Last week, a group of Senators introduced a bipartisan bill to increase transparency in cattle pricing. The legislation is designed to foster efficient markets while increasing competition and transparency among meatpackers who purchase livestock directly from independent producers. The bill will require that a minimum of 50% of a meat packer’s weekly volume of beef slaughter be purchased on the open or spot market. But the National Cattlemen’s Beef Association (NCBA) opposes the bill. NCBA Executive Director of Government Affairs Danielle Beck provides an update on the proposed legislation.
The bill, introduced by Senator Chuck Grassley of Iowa, was first introduced in 2002. But after discovering a discrepancy between high grocery store shelf prices and simultaneous decreased cattle prices, Grassley decided to re-introduce the legislation.
While NCBA opposes the bill, the U.S. Cattlemen’s Association (USCA) and R-CALF USA have endorsed the legislation.
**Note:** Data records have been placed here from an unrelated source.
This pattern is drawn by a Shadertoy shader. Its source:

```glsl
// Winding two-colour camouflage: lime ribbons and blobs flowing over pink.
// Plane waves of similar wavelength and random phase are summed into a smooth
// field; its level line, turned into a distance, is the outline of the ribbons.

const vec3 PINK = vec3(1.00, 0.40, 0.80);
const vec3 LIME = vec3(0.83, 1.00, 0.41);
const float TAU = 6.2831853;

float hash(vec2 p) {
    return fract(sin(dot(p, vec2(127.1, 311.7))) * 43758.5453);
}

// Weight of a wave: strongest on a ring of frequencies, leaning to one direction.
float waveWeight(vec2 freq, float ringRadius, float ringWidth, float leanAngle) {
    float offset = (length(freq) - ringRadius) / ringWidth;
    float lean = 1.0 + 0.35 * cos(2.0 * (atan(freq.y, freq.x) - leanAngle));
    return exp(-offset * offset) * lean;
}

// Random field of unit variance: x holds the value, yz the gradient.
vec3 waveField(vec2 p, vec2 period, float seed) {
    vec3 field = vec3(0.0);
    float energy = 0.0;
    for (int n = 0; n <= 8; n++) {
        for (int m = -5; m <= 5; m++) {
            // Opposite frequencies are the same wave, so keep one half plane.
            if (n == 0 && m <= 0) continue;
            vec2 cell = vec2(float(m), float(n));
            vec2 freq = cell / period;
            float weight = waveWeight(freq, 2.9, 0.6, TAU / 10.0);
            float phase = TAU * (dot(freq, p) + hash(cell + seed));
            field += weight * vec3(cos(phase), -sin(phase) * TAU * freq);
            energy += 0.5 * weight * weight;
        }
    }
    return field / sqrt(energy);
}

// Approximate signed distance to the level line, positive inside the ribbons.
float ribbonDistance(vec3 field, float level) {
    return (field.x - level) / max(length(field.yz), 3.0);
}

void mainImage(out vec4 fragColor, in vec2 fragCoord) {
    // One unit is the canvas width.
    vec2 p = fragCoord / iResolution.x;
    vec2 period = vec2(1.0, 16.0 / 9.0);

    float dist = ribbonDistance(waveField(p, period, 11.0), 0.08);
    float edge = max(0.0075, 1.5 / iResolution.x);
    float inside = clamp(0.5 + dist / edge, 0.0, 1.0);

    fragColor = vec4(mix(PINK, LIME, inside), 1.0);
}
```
In a release, USCA President Brooke Miller said they commend the Senators signing on to this bill for advancing legislation that will have a real and meaningful impact on the U.S. cattle producers’ bottom line.